SOURCE MATERIAL Block Start
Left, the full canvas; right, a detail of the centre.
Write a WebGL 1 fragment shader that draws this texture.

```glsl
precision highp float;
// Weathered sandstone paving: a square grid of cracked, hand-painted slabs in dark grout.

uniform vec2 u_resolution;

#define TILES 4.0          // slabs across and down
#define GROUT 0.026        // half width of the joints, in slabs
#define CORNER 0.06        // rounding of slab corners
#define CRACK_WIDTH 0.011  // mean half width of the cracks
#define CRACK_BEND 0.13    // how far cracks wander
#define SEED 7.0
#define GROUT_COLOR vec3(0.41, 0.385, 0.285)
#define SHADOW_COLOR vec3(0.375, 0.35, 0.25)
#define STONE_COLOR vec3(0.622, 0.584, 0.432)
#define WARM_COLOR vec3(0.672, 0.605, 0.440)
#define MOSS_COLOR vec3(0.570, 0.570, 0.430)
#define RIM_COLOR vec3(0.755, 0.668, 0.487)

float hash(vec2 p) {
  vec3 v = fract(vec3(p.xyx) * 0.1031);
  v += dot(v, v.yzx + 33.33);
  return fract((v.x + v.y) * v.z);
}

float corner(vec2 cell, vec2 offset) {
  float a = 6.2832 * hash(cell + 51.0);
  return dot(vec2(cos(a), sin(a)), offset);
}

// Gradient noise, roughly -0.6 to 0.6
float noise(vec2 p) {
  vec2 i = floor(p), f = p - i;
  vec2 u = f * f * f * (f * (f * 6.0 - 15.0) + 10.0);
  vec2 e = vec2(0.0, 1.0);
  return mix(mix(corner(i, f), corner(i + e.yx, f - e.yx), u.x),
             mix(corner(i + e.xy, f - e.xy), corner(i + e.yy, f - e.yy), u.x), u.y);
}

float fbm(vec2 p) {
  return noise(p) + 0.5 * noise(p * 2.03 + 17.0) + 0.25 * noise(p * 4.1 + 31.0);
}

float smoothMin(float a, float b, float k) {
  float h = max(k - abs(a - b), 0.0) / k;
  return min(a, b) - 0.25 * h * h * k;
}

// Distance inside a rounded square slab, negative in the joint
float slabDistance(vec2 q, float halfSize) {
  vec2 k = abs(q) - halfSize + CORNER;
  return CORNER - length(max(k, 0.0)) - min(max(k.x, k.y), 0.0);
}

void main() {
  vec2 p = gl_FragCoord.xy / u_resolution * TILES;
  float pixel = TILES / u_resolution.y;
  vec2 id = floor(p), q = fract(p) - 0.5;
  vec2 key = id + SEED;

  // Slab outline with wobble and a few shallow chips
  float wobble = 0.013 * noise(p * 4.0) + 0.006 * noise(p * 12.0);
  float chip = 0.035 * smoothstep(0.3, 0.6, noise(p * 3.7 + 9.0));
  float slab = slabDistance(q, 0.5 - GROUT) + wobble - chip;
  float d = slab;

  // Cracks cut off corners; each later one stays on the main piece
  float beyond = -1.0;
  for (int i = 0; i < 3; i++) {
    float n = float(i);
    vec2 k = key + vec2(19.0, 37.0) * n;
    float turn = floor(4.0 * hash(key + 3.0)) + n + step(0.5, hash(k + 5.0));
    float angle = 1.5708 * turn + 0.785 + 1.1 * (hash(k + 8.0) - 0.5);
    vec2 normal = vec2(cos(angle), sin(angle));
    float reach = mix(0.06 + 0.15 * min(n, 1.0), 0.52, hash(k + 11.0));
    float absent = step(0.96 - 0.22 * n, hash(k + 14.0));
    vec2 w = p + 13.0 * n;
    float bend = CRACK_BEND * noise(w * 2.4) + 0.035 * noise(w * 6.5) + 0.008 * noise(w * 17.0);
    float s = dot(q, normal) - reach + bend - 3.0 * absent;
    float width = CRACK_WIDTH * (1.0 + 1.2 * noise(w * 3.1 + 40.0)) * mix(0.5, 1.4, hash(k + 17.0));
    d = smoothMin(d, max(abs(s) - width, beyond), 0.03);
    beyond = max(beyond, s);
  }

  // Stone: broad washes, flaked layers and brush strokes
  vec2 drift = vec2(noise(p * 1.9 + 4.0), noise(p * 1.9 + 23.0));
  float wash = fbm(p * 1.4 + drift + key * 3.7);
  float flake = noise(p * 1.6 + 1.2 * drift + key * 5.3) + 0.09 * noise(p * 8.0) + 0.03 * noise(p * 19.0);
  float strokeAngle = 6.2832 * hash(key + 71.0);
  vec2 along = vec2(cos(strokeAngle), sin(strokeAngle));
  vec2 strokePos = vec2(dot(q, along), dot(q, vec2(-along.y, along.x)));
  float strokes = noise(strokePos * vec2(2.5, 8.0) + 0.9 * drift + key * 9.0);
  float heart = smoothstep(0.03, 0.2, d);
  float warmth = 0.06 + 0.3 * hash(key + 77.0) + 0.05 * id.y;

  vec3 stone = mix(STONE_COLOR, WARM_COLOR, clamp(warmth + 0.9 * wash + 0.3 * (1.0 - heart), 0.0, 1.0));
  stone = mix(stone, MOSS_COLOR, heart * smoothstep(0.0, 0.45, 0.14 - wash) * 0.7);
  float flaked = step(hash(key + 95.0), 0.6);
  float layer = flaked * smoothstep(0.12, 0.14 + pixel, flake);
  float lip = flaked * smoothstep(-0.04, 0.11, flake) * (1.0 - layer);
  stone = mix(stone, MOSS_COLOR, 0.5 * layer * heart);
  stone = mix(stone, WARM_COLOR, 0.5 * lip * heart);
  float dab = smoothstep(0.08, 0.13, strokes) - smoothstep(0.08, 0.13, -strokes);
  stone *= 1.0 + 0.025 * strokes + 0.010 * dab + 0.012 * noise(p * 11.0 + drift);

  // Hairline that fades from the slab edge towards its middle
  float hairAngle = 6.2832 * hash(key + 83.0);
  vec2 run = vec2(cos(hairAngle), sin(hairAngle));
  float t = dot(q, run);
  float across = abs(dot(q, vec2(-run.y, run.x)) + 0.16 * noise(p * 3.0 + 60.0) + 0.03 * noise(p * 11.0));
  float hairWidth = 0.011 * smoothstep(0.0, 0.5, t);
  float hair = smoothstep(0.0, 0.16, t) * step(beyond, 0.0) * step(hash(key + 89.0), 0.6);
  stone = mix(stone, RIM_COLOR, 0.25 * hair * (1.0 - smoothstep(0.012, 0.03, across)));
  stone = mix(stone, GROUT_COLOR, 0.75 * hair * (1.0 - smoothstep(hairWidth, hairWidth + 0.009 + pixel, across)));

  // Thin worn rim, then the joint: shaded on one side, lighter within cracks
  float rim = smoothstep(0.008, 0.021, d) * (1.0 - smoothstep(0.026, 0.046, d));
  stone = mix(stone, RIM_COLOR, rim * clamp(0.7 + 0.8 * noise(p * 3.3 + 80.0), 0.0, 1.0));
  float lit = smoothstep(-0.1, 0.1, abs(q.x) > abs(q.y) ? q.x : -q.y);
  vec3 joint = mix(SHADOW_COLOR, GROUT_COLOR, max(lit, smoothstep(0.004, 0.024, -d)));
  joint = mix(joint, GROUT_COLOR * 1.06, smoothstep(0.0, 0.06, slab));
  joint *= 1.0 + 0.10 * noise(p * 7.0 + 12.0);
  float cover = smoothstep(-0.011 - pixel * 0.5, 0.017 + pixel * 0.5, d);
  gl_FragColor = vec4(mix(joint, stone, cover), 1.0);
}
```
SOURCE MATERIAL Block End
#### [PROBLEM TO SOLVE]
All of the entries are to be set down again without alteration.

#### [EXERCISE ANSWER]
Left, the full canvas; right, a detail of the centre.
Write a WebGL 1 fragment shader that draws this texture.

```glsl
precision highp float;
// Weathered sandstone paving: a square grid of cracked, hand-painted slabs in dark grout.

uniform vec2 u_resolution;

#define TILES 4.0          // slabs across and down
#define GROUT 0.026        // half width of the joints, in slabs
#define CORNER 0.06        // rounding of slab corners
#define CRACK_WIDTH 0.011  // mean half width of the cracks
#define CRACK_BEND 0.13    // how far cracks wander
#define SEED 7.0
#define GROUT_COLOR vec3(0.41, 0.385, 0.285)
#define SHADOW_COLOR vec3(0.375, 0.35, 0.25)
#define STONE_COLOR vec3(0.622, 0.584, 0.432)
#define WARM_COLOR vec3(0.672, 0.605, 0.440)
#define MOSS_COLOR vec3(0.570, 0.570, 0.430)
#define RIM_COLOR vec3(0.755, 0.668, 0.487)

float hash(vec2 p) {
  vec3 v = fract(vec3(p.xyx) * 0.1031);
  v += dot(v, v.yzx + 33.33);
  return fract((v.x + v.y) * v.z);
}

float corner(vec2 cell, vec2 offset) {
  float a = 6.2832 * hash(cell + 51.0);
  return dot(vec2(cos(a), sin(a)), offset);
}

// Gradient noise, roughly -0.6 to 0.6
float noise(vec2 p) {
  vec2 i = floor(p), f = p - i;
  vec2 u = f * f * f * (f * (f * 6.0 - 15.0) + 10.0);
  vec2 e = vec2(0.0, 1.0);
  return mix(mix(corner(i, f), corner(i + e.yx, f - e.yx), u.x),
             mix(corner(i + e.xy, f - e.xy), corner(i + e.yy, f - e.yy), u.x), u.y);
}

float fbm(vec2 p) {
  return noise(p) + 0.5 * noise(p * 2.03 + 17.0) + 0.25 * noise(p * 4.1 + 31.0);
}

float smoothMin(float a, float b, float k) {
  float h = max(k - abs(a - b), 0.0) / k;
  return min(a, b) - 0.25 * h * h * k;
}

// Distance inside a rounded square slab, negative in the joint
float slabDistance(vec2 q, float halfSize) {
  vec2 k = abs(q) - halfSize + CORNER;
  return CORNER - length(max(k, 0.0)) - min(max(k.x, k.y), 0.0);
}

void main() {
  vec2 p = gl_FragCoord.xy / u_resolution * TILES;
  float pixel = TILES / u_resolution.y;
  vec2 id = floor(p), q = fract(p) - 0.5;
  vec2 key = id + SEED;

  // Slab outline with wobble and a few shallow chips
  float wobble = 0.013 * noise(p * 4.0) + 0.006 * noise(p * 12.0);
  float chip = 0.035 * smoothstep(0.3, 0.6, noise(p * 3.7 + 9.0));
  float slab = slabDistance(q, 0.5 - GROUT) + wobble - chip;
  float d = slab;

  // Cracks cut off corners; each later one stays on the main piece
  float beyond = -1.0;
  for (int i = 0; i < 3; i++) {
    float n = float(i);
    vec2 k = key + vec2(19.0, 37.0) * n;
    float turn = floor(4.0 * hash(key + 3.0)) + n + step(0.5, hash(k + 5.0));
    float angle = 1.5708 * turn + 0.785 + 1.1 * (hash(k + 8.0) - 0.5);
    vec2 normal = vec2(cos(angle), sin(angle));
    float reach = mix(0.06 + 0.15 * min(n, 1.0), 0.52, hash(k + 11.0));
    float absent = step(0.96 - 0.22 * n, hash(k + 14.0));
    vec2 w = p + 13.0 * n;
    float bend = CRACK_BEND * noise(w * 2.4) + 0.035 * noise(w * 6.5) + 0.008 * noise(w * 17.0);
    float s = dot(q, normal) - reach + bend - 3.0 * absent;
    float width = CRACK_WIDTH * (1.0 + 1.2 * noise(w * 3.1 + 40.0)) * mix(0.5, 1.4, hash(k + 17.0));
    d = smoothMin(d, max(abs(s) - width, beyond), 0.03);
    beyond = max(beyond, s);
  }

  // Stone: broad washes, flaked layers and brush strokes
  vec2 drift = vec2(noise(p * 1.9 + 4.0), noise(p * 1.9 + 23.0));
  float wash = fbm(p * 1.4 + drift + key * 3.7);
  float flake = noise(p * 1.6 + 1.2 * drift + key * 5.3) + 0.09 * noise(p * 8.0) + 0.03 * noise(p * 19.0);
  float strokeAngle = 6.2832 * hash(key + 71.0);
  vec2 along = vec2(cos(strokeAngle), sin(strokeAngle));
  vec2 strokePos = vec2(dot(q, along), dot(q, vec2(-along.y, along.x)));
  float strokes = noise(strokePos * vec2(2.5, 8.0) + 0.9 * drift + key * 9.0);
  float heart = smoothstep(0.03, 0.2, d);
  float warmth = 0.06 + 0.3 * hash(key + 77.0) + 0.05 * id.y;

  vec3 stone = mix(STONE_COLOR, WARM_COLOR, clamp(warmth + 0.9 * wash + 0.3 * (1.0 - heart), 0.0, 1.0));
  stone = mix(stone, MOSS_COLOR, heart * smoothstep(0.0, 0.45, 0.14 - wash) * 0.7);
  float flaked = step(hash(key + 95.0), 0.6);
  float layer = flaked * smoothstep(0.12, 0.14 + pixel, flake);
  float lip = flaked * smoothstep(-0.04, 0.11, flake) * (1.0 - layer);
  stone = mix(stone, MOSS_COLOR, 0.5 * layer * heart);
  stone = mix(stone, WARM_COLOR, 0.5 * lip * heart);
  float dab = smoothstep(0.08, 0.13, strokes) - smoothstep(0.08, 0.13, -strokes);
  stone *= 1.0 + 0.025 * strokes + 0.010 * dab + 0.012 * noise(p * 11.0 + drift);

  // Hairline that fades from the slab edge towards its middle
  float hairAngle = 6.2832 * hash(key + 83.0);
  vec2 run = vec2(cos(hairAngle), sin(hairAngle));
  float t = dot(q, run);
  float across = abs(dot(q, vec2(-run.y, run.x)) + 0.16 * noise(p * 3.0 + 60.0) + 0.03 * noise(p * 11.0));
  float hairWidth = 0.011 * smoothstep(0.0, 0.5, t);
  float hair = smoothstep(0.0, 0.16, t) * step(beyond, 0.0) * step(hash(key + 89.0), 0.6);
  stone = mix(stone, RIM_COLOR, 0.25 * hair * (1.0 - smoothstep(0.012, 0.03, across)));
  stone = mix(stone, GROUT_COLOR, 0.75 * hair * (1.0 - smoothstep(hairWidth, hairWidth + 0.009 + pixel, across)));

  // Thin worn rim, then the joint: shaded on one side, lighter within cracks
  float rim = smoothstep(0.008, 0.021, d) * (1.0 - smoothstep(0.026, 0.046, d));
  stone = mix(stone, RIM_COLOR, rim * clamp(0.7 + 0.8 * noise(p * 3.3 + 80.0), 0.0, 1.0));
  float lit = smoothstep(-0.1, 0.1, abs(q.x) > abs(q.y) ? q.x : -q.y);
  vec3 joint = mix(SHADOW_COLOR, GROUT_COLOR, max(lit, smoothstep(0.004, 0.024, -d)));
  joint = mix(joint, GROUT_COLOR * 1.06, smoothstep(0.0, 0.06, slab));
  joint *= 1.0 + 0.10 * noise(p * 7.0 + 12.0);
  float cover = smoothstep(-0.011 - pixel * 0.5, 0.017 + pixel * 0.5, d);
  gl_FragColor = vec4(mix(joint, stone, cover), 1.0);
}
```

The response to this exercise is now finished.